These are but a few of the many adventures in Davis's memoir about his colorful Emmy-award-winning career in television. But this is much more than a "tell-all" book filled with juicy anecdotes about famous people. It's a down-to-earth and often humorous story of a man who must juggle his family and his "mistress" while trying to overcome adversity, ethical dilemmas, and an industry going through relentless change.
Along the way, readers get a backstage pass to many classic TV programs, including "The CBS Evening News," "EXTRA," "PBS NewsHour," and "Lifestyles of the Rich and Famous," as well as venture inside the most historic TV station in the country.
Prepare to go behind the closed doors of one of the most enjoyable, harrowing, and seductive industries in the world. Once you hop "In Bed with Broadcasting," you may love her or you may want to run for cover-but you will never forget her.
|Product dimensions:||5.50(w) x 8.50(h) x 0.65(d)|

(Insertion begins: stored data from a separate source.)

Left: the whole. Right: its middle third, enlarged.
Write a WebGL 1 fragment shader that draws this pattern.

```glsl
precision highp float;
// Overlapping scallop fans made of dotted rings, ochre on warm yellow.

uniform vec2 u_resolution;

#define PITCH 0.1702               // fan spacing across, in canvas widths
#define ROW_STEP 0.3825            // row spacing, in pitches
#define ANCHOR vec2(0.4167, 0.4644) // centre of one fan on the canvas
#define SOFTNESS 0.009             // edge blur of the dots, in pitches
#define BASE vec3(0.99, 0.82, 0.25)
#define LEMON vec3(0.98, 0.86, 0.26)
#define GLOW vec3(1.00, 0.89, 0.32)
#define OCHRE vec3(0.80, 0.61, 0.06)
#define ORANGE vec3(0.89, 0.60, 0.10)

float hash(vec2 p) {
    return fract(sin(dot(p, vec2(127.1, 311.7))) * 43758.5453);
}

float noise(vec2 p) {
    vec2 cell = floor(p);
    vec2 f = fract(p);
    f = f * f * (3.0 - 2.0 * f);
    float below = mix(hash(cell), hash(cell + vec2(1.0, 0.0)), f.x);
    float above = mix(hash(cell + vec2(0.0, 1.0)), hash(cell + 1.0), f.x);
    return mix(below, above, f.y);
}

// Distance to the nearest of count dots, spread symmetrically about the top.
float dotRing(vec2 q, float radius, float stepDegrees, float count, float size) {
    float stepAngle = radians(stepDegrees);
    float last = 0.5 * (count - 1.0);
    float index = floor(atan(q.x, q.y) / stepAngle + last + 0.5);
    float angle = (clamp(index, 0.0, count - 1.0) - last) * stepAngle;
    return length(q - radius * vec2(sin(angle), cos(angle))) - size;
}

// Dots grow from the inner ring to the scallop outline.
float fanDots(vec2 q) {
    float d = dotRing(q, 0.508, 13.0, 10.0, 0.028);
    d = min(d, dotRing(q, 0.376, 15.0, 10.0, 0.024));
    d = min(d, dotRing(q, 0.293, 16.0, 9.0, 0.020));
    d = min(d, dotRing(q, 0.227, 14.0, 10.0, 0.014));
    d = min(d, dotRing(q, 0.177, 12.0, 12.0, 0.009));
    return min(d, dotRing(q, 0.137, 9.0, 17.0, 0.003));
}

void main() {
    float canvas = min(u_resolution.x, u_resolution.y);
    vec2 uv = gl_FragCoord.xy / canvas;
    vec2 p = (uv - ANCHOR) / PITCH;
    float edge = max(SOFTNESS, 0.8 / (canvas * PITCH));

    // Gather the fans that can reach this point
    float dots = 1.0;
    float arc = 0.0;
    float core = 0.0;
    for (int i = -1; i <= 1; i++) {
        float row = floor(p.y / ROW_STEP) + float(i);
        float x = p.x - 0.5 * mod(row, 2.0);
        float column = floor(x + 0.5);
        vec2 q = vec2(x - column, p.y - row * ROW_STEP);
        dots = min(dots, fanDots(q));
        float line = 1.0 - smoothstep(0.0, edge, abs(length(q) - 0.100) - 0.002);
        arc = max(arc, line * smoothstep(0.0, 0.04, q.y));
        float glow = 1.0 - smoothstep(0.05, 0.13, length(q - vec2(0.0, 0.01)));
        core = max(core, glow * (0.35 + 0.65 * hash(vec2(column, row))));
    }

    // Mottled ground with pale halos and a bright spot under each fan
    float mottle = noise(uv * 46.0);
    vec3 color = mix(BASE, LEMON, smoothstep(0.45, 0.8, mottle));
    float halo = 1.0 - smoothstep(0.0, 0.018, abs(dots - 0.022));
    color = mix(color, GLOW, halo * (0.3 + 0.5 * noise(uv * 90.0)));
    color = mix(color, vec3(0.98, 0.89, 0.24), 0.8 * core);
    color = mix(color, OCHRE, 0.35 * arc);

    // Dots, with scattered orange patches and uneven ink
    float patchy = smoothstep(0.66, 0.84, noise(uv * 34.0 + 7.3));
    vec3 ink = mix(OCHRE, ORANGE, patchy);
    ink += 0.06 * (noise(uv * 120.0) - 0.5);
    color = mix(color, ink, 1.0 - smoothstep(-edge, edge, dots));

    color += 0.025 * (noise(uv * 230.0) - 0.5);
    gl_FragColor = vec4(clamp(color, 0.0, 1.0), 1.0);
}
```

About the Author
In addition to his Emmys, Davis has been honored with three Golden Mikes and two Genesis Awards. He and his wife, Carole, make their home in Southern California.
Most Helpful Customer Reviews
TV newsman and raconteur Ken Davis sums up the last half century of broadcasting, as he went from Sixties rock jock to newsman emeritus. He bursts into his story with his brush with death at the hand of a crazed music producer. He then relates how he got his first big TV scoop, encountering the worst-case scenario of a Hollywood sex goddess in bed. He has no end of up-close meetings with the historic, the celebrated and the infamous, most of them occurring in or around L.A. Ken Davis grew up with TV, and his encounter with just-retired Walter Cronkite, the most trusted man in America, reminds us all of what we used to think of TV news, when men like Cronkite practiced it to inform us of important things, not to maximize profits. Davis has a nose for a story, and it's lucky for readers he followed so many fascinating ones. His reporter's wry wit nails the irony in every scene, whether he's crossing paths with a future president or an active serial killer. And as the title suggests, Davis doesn't spare himself. A terrific memoir.
A humorous and interesting read for aspiring journalists, and news media buffs alike! Davis takes readers behind-the-scenes of broadcast by sharing highlights and lowlights of his forty-years in the business. The story flows conversationally, with Davis consistently referencing his career as his "mistress." Though illustrated with many celebrity encounters, tight scrapes, and exotic travels, the heart of the book lies in the emotional impact of the industry on Davis. His account of the rise and "fall" of certain media challenges readers to ethically question today's industry portrayal of hard news, while also packing unbelievable anecdotes.